**What you have to do**
How many lines in the records below contain the word "STAIN"? Answer with the number only.

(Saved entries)
__________________________________________________

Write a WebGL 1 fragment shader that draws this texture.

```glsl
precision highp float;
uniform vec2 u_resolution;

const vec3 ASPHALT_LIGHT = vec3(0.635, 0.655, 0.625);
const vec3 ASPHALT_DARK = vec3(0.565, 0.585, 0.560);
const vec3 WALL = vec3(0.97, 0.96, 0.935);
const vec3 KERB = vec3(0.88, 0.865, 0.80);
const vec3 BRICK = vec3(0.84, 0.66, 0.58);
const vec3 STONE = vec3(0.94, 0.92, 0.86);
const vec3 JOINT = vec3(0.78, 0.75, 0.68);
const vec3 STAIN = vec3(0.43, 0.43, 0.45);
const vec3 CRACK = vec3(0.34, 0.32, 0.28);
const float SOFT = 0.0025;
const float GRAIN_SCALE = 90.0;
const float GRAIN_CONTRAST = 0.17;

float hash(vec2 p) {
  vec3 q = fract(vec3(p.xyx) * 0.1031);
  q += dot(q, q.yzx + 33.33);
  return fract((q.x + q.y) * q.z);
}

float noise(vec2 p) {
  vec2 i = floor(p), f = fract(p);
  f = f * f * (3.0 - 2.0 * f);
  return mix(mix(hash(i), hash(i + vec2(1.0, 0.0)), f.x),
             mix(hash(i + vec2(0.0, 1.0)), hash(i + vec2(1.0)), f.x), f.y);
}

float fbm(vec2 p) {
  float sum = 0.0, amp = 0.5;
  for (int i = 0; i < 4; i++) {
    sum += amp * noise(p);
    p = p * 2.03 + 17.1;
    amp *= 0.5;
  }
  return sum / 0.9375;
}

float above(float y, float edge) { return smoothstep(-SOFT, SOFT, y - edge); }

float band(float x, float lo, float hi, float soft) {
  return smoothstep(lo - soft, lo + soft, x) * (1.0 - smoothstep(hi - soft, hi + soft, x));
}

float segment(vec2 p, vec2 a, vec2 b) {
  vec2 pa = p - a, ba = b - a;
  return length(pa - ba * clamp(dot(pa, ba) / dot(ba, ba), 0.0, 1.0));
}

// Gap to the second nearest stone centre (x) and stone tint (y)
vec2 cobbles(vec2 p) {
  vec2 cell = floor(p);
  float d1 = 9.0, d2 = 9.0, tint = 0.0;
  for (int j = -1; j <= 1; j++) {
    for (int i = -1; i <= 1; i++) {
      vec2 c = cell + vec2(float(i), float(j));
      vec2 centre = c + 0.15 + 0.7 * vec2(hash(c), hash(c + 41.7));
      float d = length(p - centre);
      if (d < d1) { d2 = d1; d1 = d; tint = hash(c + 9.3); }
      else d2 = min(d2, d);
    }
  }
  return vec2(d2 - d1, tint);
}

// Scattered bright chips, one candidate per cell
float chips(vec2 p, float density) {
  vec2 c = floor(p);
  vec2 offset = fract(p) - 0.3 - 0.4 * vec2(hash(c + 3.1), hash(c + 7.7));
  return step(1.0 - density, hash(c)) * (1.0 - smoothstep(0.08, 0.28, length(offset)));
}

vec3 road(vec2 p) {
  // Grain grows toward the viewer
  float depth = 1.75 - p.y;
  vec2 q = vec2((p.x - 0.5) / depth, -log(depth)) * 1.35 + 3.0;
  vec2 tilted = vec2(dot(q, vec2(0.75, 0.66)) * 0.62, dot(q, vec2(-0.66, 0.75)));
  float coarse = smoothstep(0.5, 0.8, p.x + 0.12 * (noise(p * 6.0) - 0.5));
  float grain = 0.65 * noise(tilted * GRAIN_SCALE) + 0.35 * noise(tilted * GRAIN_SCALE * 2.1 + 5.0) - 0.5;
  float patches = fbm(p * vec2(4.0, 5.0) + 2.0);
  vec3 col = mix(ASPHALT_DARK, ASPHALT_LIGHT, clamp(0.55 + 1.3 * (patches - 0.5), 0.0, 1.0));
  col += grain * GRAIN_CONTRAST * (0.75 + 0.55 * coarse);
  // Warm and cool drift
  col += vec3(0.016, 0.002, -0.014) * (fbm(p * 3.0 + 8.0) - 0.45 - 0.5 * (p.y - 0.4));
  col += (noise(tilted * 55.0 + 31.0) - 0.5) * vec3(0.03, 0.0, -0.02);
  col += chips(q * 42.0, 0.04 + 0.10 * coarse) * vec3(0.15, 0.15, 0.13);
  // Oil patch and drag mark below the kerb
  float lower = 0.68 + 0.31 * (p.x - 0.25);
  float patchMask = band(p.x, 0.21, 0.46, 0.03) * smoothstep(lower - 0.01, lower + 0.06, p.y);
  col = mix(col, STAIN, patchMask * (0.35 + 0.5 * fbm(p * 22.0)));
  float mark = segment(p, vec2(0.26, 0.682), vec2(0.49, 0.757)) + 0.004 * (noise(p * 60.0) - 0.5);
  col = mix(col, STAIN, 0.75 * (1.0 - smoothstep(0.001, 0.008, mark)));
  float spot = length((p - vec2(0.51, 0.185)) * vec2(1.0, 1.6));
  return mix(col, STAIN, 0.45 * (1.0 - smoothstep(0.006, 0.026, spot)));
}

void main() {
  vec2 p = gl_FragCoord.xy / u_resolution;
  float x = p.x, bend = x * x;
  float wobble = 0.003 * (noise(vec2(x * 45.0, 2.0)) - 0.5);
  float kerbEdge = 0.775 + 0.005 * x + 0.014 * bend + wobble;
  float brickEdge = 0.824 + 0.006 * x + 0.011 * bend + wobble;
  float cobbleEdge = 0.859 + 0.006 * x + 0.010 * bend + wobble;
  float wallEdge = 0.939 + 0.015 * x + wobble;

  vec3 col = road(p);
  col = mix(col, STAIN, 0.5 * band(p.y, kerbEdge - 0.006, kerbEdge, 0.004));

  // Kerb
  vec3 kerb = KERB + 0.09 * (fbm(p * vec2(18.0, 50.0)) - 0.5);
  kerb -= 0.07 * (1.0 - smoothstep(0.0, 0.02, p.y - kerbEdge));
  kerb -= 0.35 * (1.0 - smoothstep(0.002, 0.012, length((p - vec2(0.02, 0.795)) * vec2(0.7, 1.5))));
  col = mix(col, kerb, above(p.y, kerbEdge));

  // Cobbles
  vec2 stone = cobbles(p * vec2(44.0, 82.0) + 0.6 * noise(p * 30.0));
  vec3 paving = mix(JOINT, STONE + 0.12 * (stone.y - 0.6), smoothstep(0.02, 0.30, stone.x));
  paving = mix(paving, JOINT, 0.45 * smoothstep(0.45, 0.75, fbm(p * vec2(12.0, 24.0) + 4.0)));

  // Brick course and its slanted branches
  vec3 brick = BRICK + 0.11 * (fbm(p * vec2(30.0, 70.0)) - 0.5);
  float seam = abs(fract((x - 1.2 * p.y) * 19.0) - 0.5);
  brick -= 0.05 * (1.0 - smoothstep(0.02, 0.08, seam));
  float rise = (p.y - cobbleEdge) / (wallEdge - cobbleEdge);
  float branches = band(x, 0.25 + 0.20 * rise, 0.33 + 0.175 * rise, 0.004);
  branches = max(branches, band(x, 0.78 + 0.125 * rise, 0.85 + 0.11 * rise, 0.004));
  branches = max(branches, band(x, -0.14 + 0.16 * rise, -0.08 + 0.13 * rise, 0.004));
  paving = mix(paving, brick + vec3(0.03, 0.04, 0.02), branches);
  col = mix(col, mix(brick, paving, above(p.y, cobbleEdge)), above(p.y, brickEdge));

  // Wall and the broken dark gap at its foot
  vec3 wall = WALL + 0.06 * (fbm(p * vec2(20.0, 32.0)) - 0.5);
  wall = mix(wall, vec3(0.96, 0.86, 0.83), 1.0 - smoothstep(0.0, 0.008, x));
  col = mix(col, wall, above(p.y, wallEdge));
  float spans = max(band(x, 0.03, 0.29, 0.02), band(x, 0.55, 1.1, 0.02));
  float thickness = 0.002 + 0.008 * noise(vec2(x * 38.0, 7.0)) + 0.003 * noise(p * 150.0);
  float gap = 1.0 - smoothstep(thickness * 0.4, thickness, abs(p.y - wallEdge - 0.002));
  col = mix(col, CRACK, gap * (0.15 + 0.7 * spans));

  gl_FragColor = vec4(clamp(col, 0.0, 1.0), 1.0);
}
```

__________________________________________________

**Your solution**
5